-- Problem details --
The required answer is a copy of each line in the entries below that includes "return".

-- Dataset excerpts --
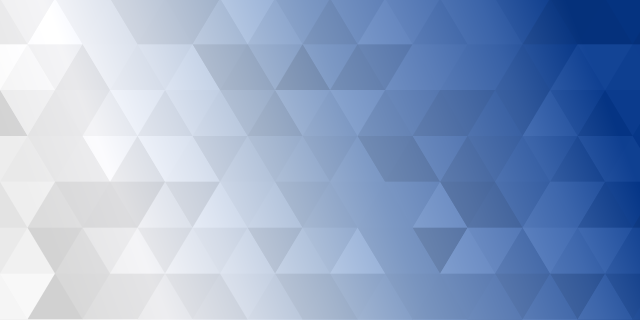
This background is drawn by a Shadertoy shader. Its source:

```glsl
const float ROW_HEIGHT = 0.1433;   // lengths are fractions of canvas height
const float SIDE = 0.1719;
const float BASELINE = 0.002;
const float SLANT = 0.39;          // sideways drift of the ramp per unit of height
const float RAMP_START = -0.14;
const float RAMP_STEP = 0.273;
const float LIGHTEN = 0.075;
const float DARKEN = 0.11;
const float CLUSTERING = 0.45;     // how strongly neighbouring facets share a tone
const int SAMPLES = 3;             // antialiasing grid per axis

const int STOPS = 8;
const vec3 RAMP[STOPS] = vec3[STOPS](
    vec3(0.92, 0.92, 0.92),
    vec3(0.95, 0.95, 0.96),
    vec3(0.82, 0.85, 0.90),
    vec3(0.66, 0.73, 0.83),
    vec3(0.49, 0.60, 0.77),
    vec3(0.36, 0.49, 0.71),
    vec3(0.21, 0.37, 0.64),
    vec3(0.02, 0.21, 0.53));

float hash(vec2 p) {
    return fract(sin(dot(p, vec2(127.1, 311.7))) * 43758.5453);
}

// Slanted gradient from pale grey to deep blue
vec3 rampColor(vec2 p) {
    float s = (p.x - SLANT * (1.0 - p.y) - RAMP_START) / RAMP_STEP;
    s = clamp(s, 0.0, float(STOPS - 1));
    int i = min(int(s), STOPS - 2);
    return mix(RAMP[i], RAMP[i + 1], s - float(i));
}

// Tone from -1 to 1, constant over each triangle
float facetTone(vec2 p) {
    float v = (p.y - BASELINE) / ROW_HEIGHT;
    vec2 skewed = vec2(p.x / SIDE - 0.5 - 0.5 * v, v);
    vec2 cell = floor(skewed);
    vec2 local = skewed - cell;

    // Each rhombus splits into an upward and a downward triangle
    float index = 2.0 * cell.x + step(1.0, local.x + local.y);
    float own = hash(vec2(index, cell.y));
    float shared = hash(vec2(floor((index + cell.y) / 3.0), cell.y + 40.0));
    return 2.0 * mix(own, shared, CLUSTERING) - 1.0;
}

vec3 shade(vec2 p) {
    float tone = facetTone(p);
    vec3 color = rampColor(p) * (1.0 - DARKEN * max(-tone, 0.0));
    return min(color + LIGHTEN * max(tone, 0.0), 1.0);
}

void mainImage(out vec4 fragColor, in vec2 fragCoord) {
    vec3 sum = vec3(0.0);
    for (int j = 0; j < SAMPLES; j++) {
        for (int i = 0; i < SAMPLES; i++) {
            vec2 offset = (vec2(i, j) + 0.5) / float(SAMPLES) - 0.5;
            sum += shade((fragCoord + offset) / iResolution.y);
        }
    }
    fragColor = vec4(sum / float(SAMPLES * SAMPLES), 1.0);
}
```
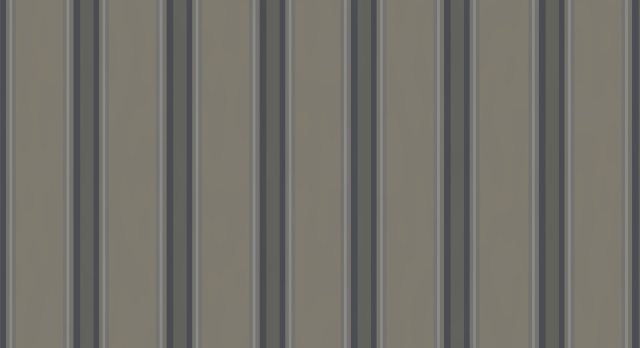
Write a Shadertoy shader that draws this pattern.

```glsl
// Vertical awning stripes: a wide taupe ground crossed by slate-edged bands.
// Each repeat layers antialiased bands around its centre line, and faint
// gradient noise gives the cloth a little unevenness.

const float REPEATS = 6.875;        // repeats across the canvas width
const float FIRST_CENTRE = -0.0725; // centre of stripe 0, in repeats

const vec3 TAUPE  = vec3(0.500, 0.480, 0.436);
const vec3 GREY   = vec3(0.455, 0.450, 0.430);
const vec3 SILVER = vec3(0.540, 0.540, 0.525);
const vec3 SLATE  = vec3(0.295, 0.302, 0.322);
const vec3 CORE   = vec3(0.385, 0.385, 0.362);

// Pseudo-random unit gradient for a lattice point
vec2 latticeGradient(vec2 cell) {
    float angle = 6.2832 * fract(sin(dot(cell, vec2(127.1, 311.7))) * 4375.5);
    return vec2(cos(angle), sin(angle));
}

float gradientNoise(vec2 p) {
    vec2 cell = floor(p), f = fract(p);
    vec2 blend = f * f * f * (f * (f * 6.0 - 15.0) + 10.0);
    vec2 right = vec2(1.0, 0.0), up = vec2(0.0, 1.0);
    float a = dot(latticeGradient(cell), f);
    float b = dot(latticeGradient(cell + right), f - right);
    float c = dot(latticeGradient(cell + up), f - up);
    float d = dot(latticeGradient(cell + 1.0), f - 1.0);
    return mix(mix(a, b, blend.x), mix(c, d, blend.x), blend.y);
}

// Box-filtered coverage of the interval from left to right
float band(float x, float left, float right, float pixel) {
    return clamp((x - left) / pixel + 0.5, 0.0, 1.0)
         - clamp((x - right) / pixel + 0.5, 0.0, 1.0);
}

// Stripes four and five sit slightly left of the even spacing
float stripeNudge(float index) {
    return -0.0197 * step(abs(index - 4.5), 0.6);
}

// One stripe group, x measured in repeats from its centre
vec3 stripeColour(float x, float pixel) {
    vec3 colour = TAUPE;
    colour = mix(colour, GREY, band(x, -0.251, 0.244, pixel));
    colour = mix(colour, SILVER, band(x, -0.213, -0.183, pixel));
    colour = mix(colour, SILVER, band(x, 0.1755, 0.203, pixel));
    colour = mix(colour, SLATE, band(x, -0.138, 0.137, pixel));
    return mix(colour, CORE, band(x, -0.066, 0.077, pixel));
}

void mainImage(out vec4 fragColor, in vec2 fragCoord) {
    vec2 p = fragCoord / iResolution.x;
    float pixel = REPEATS / iResolution.x;

    // Nearest stripe group and the offset from its centre
    float x = p.x * REPEATS - FIRST_CENTRE;
    float index = floor(x + 0.5);
    vec3 colour = stripeColour(x - index - stripeNudge(index), pixel);

    // Faint cloth unevenness
    colour += 0.006 * gradientNoise(p * vec2(40.0, 12.0));

    fragColor = vec4(colour, 1.0);
}
```
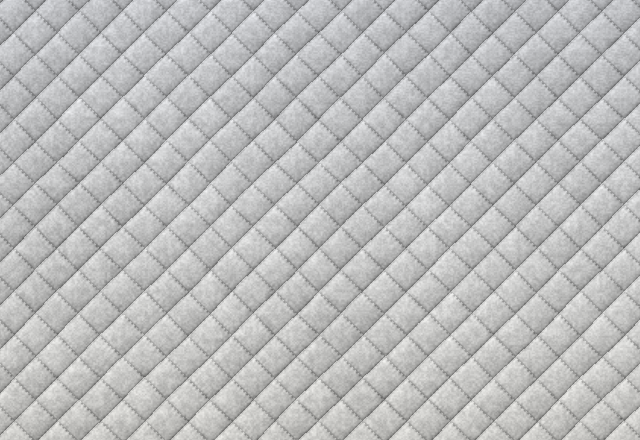
Give the GLSL for this texture, as a Shadertoy shader.

```glsl
// Pale grey quilted suede: padded diamonds divided by stitched diagonal seams.

float hash(vec2 p) {
    return fract(sin(dot(p, vec2(127.1, 311.7))) * 43758.5453);
}

float noise(vec2 p) {
    vec2 i = floor(p), f = fract(p);
    f = f * f * (3.0 - 2.0 * f);
    return mix(mix(hash(i), hash(i + vec2(1, 0)), f.x),
               mix(hash(i + vec2(0, 1)), hash(i + vec2(1, 1)), f.x), f.y);
}

// Fine nap of the suede, centred on zero
float grain(vec2 p) {
    return 0.55 * noise(p * 290.0) + 0.45 * noise(p.yx * 145.0 + 37.0)
         + 0.35 * noise(p * 62.0 + 11.0) - 0.675;
}

void mainImage(out vec4 fragColor, in vec2 fragCoord) {
    vec2 p = fragCoord / iResolution.y;

    // Diagonal lattice: x rises to the upper right, y to the lower right
    vec2 q = (p - vec2(0.7248, 0.5328)) / vec2(0.0991, 0.0981);
    vec2 lattice = vec2(q.x + q.y, q.x - q.y);
    lattice += 0.07 * (vec2(noise(p * 9.0), noise(p * 9.0 + 50.0)) - 0.5);
    vec2 cell = floor(lattice), local = fract(lattice);
    vec2 seamDist = min(local, 1.0 - local);
    float pixel = 1.0 / (0.07 * iResolution.y);

    // Padded relief lit from the upper left
    vec2 slope = 1.0 - 2.0 * local;
    slope = mix(slope, slope * slope * slope, 0.5);
    float tone = 0.765 + 0.135 * slope.y - 0.025 * slope.x;
    tone += 0.025 * (hash(cell) - 0.5);

    // Puckers pulled in by the thread, strongest along the falling seams
    vec2 stitch = sin(6.2832 * 7.0 * lattice.yx + 2.0 * noise(p * 30.0));
    vec2 pull = exp(-seamDist * 11.0);
    tone += 0.065 * stitch.x * pull.x * sign(slope.x);
    tone += 0.025 * stitch.y * pull.y;

    // Soft creases and thin seams with darker needle holes
    vec2 crease = exp(-seamDist * seamDist * 180.0);
    tone -= 0.045 * max(crease.x, crease.y);
    vec2 seam = 1.0 - smoothstep(vec2(0.015), vec2(0.035 + pixel), seamDist);
    vec2 depth = seam * (0.085 + 0.055 * stitch);
    tone -= max(depth.x, depth.y);

    // Nap and broad unevenness
    tone += 0.16 * grain(p) + 0.03 * (noise(p * 4.0) - 0.5);

    // Cooler and darker toward the top, warmer and lighter below
    vec3 tint = mix(vec3(1.015, 1.012, 0.995), vec3(0.970, 0.978, 0.995), p.y);
    fragColor = vec4(clamp(tone * tint, 0.0, 1.0), 1.0);
}
```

-- Task answer --
    return fract(sin(dot(p, vec2(127.1, 311.7))) * 43758.5453);
    return mix(RAMP[i], RAMP[i + 1], s - float(i));
    return 2.0 * mix(own, shared, CLUSTERING) - 1.0;
    return min(color + LIGHTEN * max(tone, 0.0), 1.0);
    return vec2(cos(angle), sin(angle));
    return mix(mix(a, b, blend.x), mix(c, d, blend.x), blend.y);
    return clamp((x - left) / pixel + 0.5, 0.0, 1.0)
    return -0.0197 * step(abs(index - 4.5), 0.6);
    return mix(colour, CORE, band(x, -0.066, 0.077, pixel));
    return fract(sin(dot(p, vec2(127.1, 311.7))) * 43758.5453);
    return mix(mix(hash(i), hash(i + vec2(1, 0)), f.x),
    return 0.55 * noise(p * 290.0) + 0.45 * noise(p.yx * 145.0 + 37.0)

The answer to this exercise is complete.